- The BZA was bound by the decision of Indiana University and was bound to impose fines and to restrict land use based upon decisions made by the university.
- There was no provision for review of Indiana University’s decision with respect to a given tenant, and the decision of the university was final.
- Indiana University was not bound by any official duty to private landowners.
- Indiana University was free to withhold its consent to a particular tenant for selfish reasons or arbitrarily and was free to subject a property owner to its own, self-interested caprice.
The ordinance at issue in our case was particularly egregious in that it overtly invited the university to act arbitrarily. The ordinance provided that the decision maker could use whatever procedures and whatever guidelines or standards it desires in determining whether a private landowner can use its property in a given manner.
Again, the city tried to shift focus from the specifics of the law by pointing to alleged bad behavior by the TKE Chapter and by suggesting that petitioner was paranoid for thinking that the university was trying to move students out of Greek houses and into university housing. The city also returned to its theme that Bloomington’s definition is like many other definitions in other college towns and that the definition is merely descriptive.
Finally, we asserted a taking claim. We argued that the 2015 change to the definition of “Fraternity/Sorority House” constituted a taking of property without compensation, by interfering with the “distinct investment-backed expectations” of UJ-Eighty. We asserted that the definitional change, which occurred 13 years after UJ-Eighty had purchased the property dramatically decreased the fair market value of the property, since potential purchasers will not desire to acquire property if the ability to earn income from it is controlled unilaterally by a third party that may exercise its control with unchecked capriciousness.
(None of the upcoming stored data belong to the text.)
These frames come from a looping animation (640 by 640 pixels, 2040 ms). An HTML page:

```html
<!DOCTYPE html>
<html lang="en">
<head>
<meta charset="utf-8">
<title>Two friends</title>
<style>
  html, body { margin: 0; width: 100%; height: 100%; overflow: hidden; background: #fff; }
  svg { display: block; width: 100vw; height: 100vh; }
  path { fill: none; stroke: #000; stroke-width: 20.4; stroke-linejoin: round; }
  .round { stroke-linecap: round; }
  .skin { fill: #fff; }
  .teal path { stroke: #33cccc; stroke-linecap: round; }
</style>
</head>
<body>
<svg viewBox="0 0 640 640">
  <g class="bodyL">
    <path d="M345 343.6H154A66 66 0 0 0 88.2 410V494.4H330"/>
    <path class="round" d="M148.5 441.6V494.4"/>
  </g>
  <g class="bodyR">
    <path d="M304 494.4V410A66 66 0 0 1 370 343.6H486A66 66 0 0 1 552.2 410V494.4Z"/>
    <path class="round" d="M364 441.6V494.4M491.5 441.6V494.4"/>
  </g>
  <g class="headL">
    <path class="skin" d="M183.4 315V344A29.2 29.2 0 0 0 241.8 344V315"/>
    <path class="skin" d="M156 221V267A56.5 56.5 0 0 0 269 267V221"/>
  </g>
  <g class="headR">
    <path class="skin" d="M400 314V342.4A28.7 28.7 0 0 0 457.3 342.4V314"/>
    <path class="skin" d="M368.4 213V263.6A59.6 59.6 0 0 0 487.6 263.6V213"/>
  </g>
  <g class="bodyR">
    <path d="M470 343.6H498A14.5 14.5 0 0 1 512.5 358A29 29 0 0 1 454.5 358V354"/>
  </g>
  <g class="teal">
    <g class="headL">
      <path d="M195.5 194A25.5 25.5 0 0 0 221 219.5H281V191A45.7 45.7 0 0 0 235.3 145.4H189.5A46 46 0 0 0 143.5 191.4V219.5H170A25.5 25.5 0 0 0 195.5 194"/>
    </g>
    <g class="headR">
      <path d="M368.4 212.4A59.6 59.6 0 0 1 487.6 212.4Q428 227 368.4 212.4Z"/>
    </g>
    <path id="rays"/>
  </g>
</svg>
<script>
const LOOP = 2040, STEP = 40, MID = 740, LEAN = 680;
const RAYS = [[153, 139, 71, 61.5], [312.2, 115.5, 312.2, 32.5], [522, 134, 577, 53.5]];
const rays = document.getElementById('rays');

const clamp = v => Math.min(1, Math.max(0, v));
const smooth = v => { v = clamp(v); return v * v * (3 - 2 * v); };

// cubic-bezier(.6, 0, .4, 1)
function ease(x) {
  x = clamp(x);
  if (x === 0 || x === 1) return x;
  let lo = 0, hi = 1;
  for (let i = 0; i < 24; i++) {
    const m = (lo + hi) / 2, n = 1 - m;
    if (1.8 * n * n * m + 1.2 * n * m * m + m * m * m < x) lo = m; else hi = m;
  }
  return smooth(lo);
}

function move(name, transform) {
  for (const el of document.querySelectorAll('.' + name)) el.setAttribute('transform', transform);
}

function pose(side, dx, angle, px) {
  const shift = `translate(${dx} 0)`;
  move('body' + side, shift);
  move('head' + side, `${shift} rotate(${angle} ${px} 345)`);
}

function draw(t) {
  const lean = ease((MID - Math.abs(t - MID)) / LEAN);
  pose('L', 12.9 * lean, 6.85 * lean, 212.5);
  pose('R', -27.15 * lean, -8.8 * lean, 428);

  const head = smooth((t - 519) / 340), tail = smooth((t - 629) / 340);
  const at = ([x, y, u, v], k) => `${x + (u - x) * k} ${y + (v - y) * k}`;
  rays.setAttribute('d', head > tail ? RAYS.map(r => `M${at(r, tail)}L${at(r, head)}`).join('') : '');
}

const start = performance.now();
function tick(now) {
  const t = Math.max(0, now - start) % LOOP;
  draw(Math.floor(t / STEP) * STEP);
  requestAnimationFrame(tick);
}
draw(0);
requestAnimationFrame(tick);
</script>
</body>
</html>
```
Briefs were filed in October and November of 2018, and oral argument was held on December 12, 2018. By an order issued on February 6, 2019, the Monroe County Circuit Court struck down the definitional ordinance, finding that the ordinance violated the Indiana Constitution and the Indiana Code, and that the ordinance violated the due process clause of the 14th Amendment to the United States Constitution, reiterating much of the reasoning set forth in petitioner’s briefs. The Court declined to rule on the taking claim. Of course, a state trial court decision will not create binding precedent, but this decision does demonstrate that zoning ordinances designed to allow university control over private land use are vulnerable to constitutional attack.
The City of Bloomington filed a notice of appeal on February 27, 2019. We hope to provide an update on UJ-Eighty’s success at the appellate level within the next few months.